Warren man faces long sentence after pleading guilty to attempted murder
A Warren man faces up to 40 years behind bars after entering a guilty plea on Monday to a count of attempted murder.
Keller Reid Wolfgang, 34, Warren County Jail, was set to enter a plea last week but then raised questions about the difference between homicide and murder and his case was put back on the trial list.
He was back before Judge Gregory Hammond on Monday to plea for his involvement in a vicious August 2016 assault.
Wolfgang allegedly stabbed a woman who he had just met the day before “more than one time in the neck and back area,” according to the affidavit of probable cause, at an Eddy Street apartment before fleeing the area and heading to Erie where he was ultimately apprehended.
His attorney, Bernard T. Hessley, said last week that Wolfgang was going to plea after “extensive plea negotiations.”
He said on Monday that the plea would be entered “after further discussions with my client.”
Hammond then read Wolfgang his rights – informing him, among other things, that he will no longer be presumed innocent after his plea. Wolfgang acknowledged mental illness to Hammond but indicated that his illness did not impact his ability to understand what was happening in court.
In response to questions from Hammond, Wolfgang said the plea is of his own free will, that he was not promised anything regarding his sentence and that he was not threatened or coerced into entering a plea.
Hammond advised Wolfgang that attempted murder is an act which “constitutes a substantial step” towards committing murder.
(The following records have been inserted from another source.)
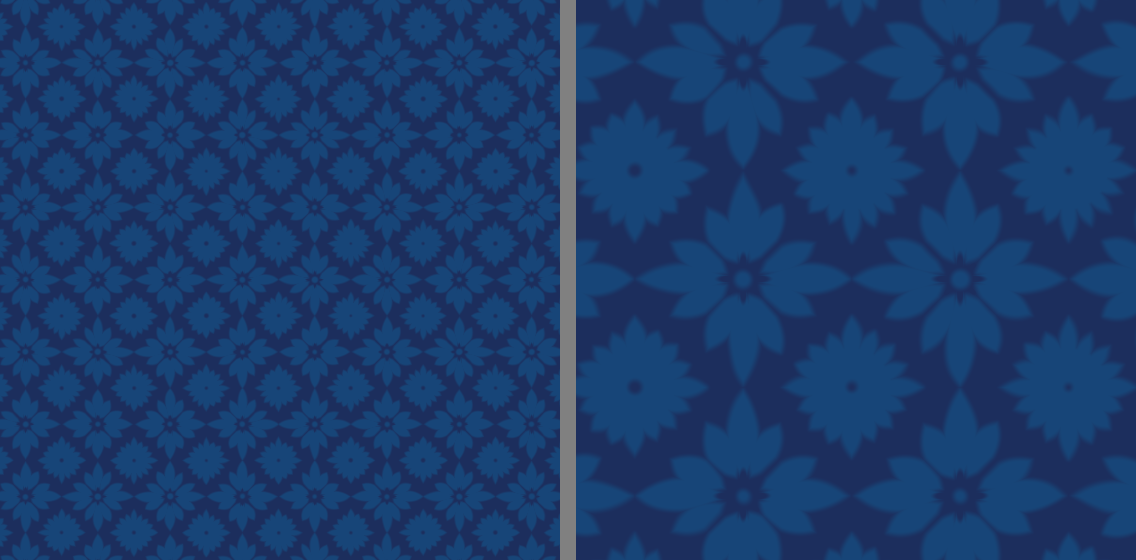
Left, the full canvas; right, a detail of the centre.
Write a Shadertoy shader that draws this pattern.

```glsl
// Two-tone blue lattice of four-petal blossoms alternating with small sixteen-point rosettes.

const float REPEATS = 7.746;                  // cells across and down the canvas
const vec2  FIRST_BLOSSOM = vec2(0.0456, 0.1133);
const vec3  GROUND = vec3(0.110, 0.180, 0.365);
const vec3  PETAL  = vec3(0.090, 0.272, 0.470);

// Lengths below are fractions of one cell
const float EDGE_SOFTNESS = 0.019;
const float BLOSSOM_REACH = 0.488;
const float LOBE_WIDTH    = 0.074;
const vec2  SIDE_TIP      = vec2(0.170, 0.335);
const float SEAM_WIDTH    = 0.011;
const float DOT_RADIUS    = 0.036;
const float ROSETTE_REACH = 0.325;
const float ROSETTE_SHORT = 0.272;
const float ROSETTE_CORE  = 0.200;
const float EYE_RADIUS    = 0.023;
const float WEAR          = 0.006;
const float PI = 3.14159265;

// Distance to a pointed leaf from a to b with half width w
float leaf(vec2 p, vec2 a, vec2 b, float w) {
    float r = 0.5 * length(b - a);
    float d = 0.5 * (r * r - w * w) / w;
    vec2 along = (b - a) / (2.0 * r);
    vec2 c = p - 0.5 * (a + b);
    vec2 q = abs(vec2(dot(c, vec2(along.y, -along.x)), dot(c, along)));
    vec3 arc = r * q.x < d * (q.y - r) ? vec3(0.0, r, 0.0) : vec3(-d, 0.0, d + w);
    return length(q - arc.xy) - arc.z;
}

// Mirror the plane into the octant 0 <= x <= y
vec2 foldOctant(vec2 p) {
    p = abs(p);
    return p.x > p.y ? p.yx : p;
}

float blossom(vec2 p) {
    vec2 q = foldOctant(p);
    float d = leaf(q, vec2(0.0, 0.07), vec2(0.0, BLOSSOM_REACH), LOBE_WIDTH);
    d = min(d, leaf(q, vec2(0.03, 0.08), SIDE_TIP, 0.9 * LOBE_WIDTH));

    // Diagonal seams between petals
    d = max(d, SEAM_WIDTH - (q.y - q.x) * sqrt(0.5));

    // Eight-ray hollow with a dot at its heart
    float r = length(q);
    float angle = atan(q.x, max(q.y, 1e-5));
    d = max(d, 0.088 + 0.033 * cos(8.0 * angle) - r);
    return min(d, r - DOT_RADIUS);
}

float rosette(vec2 p) {
    vec2 q = foldOctant(p);
    float r = length(q);
    float d = r - ROSETTE_CORE;
    for (int i = 0; i < 3; i++) {
        float angle = float(i) * PI / 8.0;
        vec2 dir = vec2(sin(angle), cos(angle));
        float reach = i == 0 ? ROSETTE_REACH : ROSETTE_SHORT;
        d = min(d, leaf(q, 0.06 * dir, reach * dir, 0.050));
    }
    return max(d, EYE_RADIUS - r);
}

// Faint edge irregularity that drifts from cell to cell
float wear(vec2 p) {
    return WEAR * (sin(11.3 * p.x + 3.1 * sin(4.7 * p.y))
                 + 0.6 * sin(17.9 * p.y - 7.3 * p.x));
}

void mainImage(out vec4 fragColor, in vec2 fragCoord) {
    vec2 uv = fragCoord / iResolution.xy;
    vec2 p = (uv - FIRST_BLOSSOM) * REPEATS;

    // Blossoms at cell corners, rosettes at cell centres
    float d = min(blossom(fract(p + 0.5) - 0.5), rosette(fract(p) - 0.5));
    d += wear(p);

    float soft = max(EDGE_SOFTNESS, REPEATS / iResolution.y);
    float cover = 1.0 - smoothstep(-soft, soft, d);
    fragColor = vec4(mix(GROUND, PETAL, cover), 1.0);
}
```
He detailed the three specific elements to the charge – that Wolfgang stabbed the victim in the neck and back, that he had a specific intent to kill the victim, and that Wolfgang was “conscious of your own intention” and that his actions were a substantial step toward murder.
Hammond asked District Attorney Rob Greene to detail the evidence he would have presented at trial to prove those elements.
Greene said that evidence would show that Wolfgang “attempted to kill” the victim, that he was at the victim’s residence by invitation and was “slashing her neck” and that he also attacked the victim with a wolf ring and “cut himself during the process (which) by his own admission caused him to stop” the assault.
Greene said at last week’s proceeding that Wolfgang bragged to a fellow inmate at the Warren County Jail that his intention was to cut the victim’s head off.
Hammond then asked Wolfgang if he admitted to repeatedly stabbing the victim, whether his intent was to kill her and whether his actions were a substantial step toward murder.
Each time, Wolfgang responded with one word – “Yes.”
Hammond said that enhanced attempted murder carries a 40 year maximum prison sentence and a fine of up to $50,000.
The charge of attempted murder carries a 20 year maximum sentence unless evidence shows that serious bodily injury occurred, in which case the maximum penalty doubles.
To exhibit that degree of injury, Greene said that the victim “still suffers today from those injuries and the trauma from the attack.”
Hammond asked Wolfgang if he admitted to causing serious bodily injury and Wolfgang said “Yes.”
Hammond then asked Wolfgang how he wished to plea.
“Guilty,” Wolfgang responded.
In exchange for the plea to attempted murder, charges of aggravated assault, simple assault and recklessly endangering another person will not be prosecuted by the Commonwealth.
Prior to the plea, Greene told the Times Observer that the victim “has been consulted throughout and is in agreement with a plea to the most serious charge of attempted murder.”
A return of property hearing is currently scheduled for next week in the case, but Greene said that Wolfgang is just seeking the return of a cross necklace that was not part of the crime. He said Wolfgang would be allowed to have it and that there would probably be no hearing.
He deferred questions on the nature of the case to sentencing and added that the specifics of Wolfgang’s conduct would be presented at that time.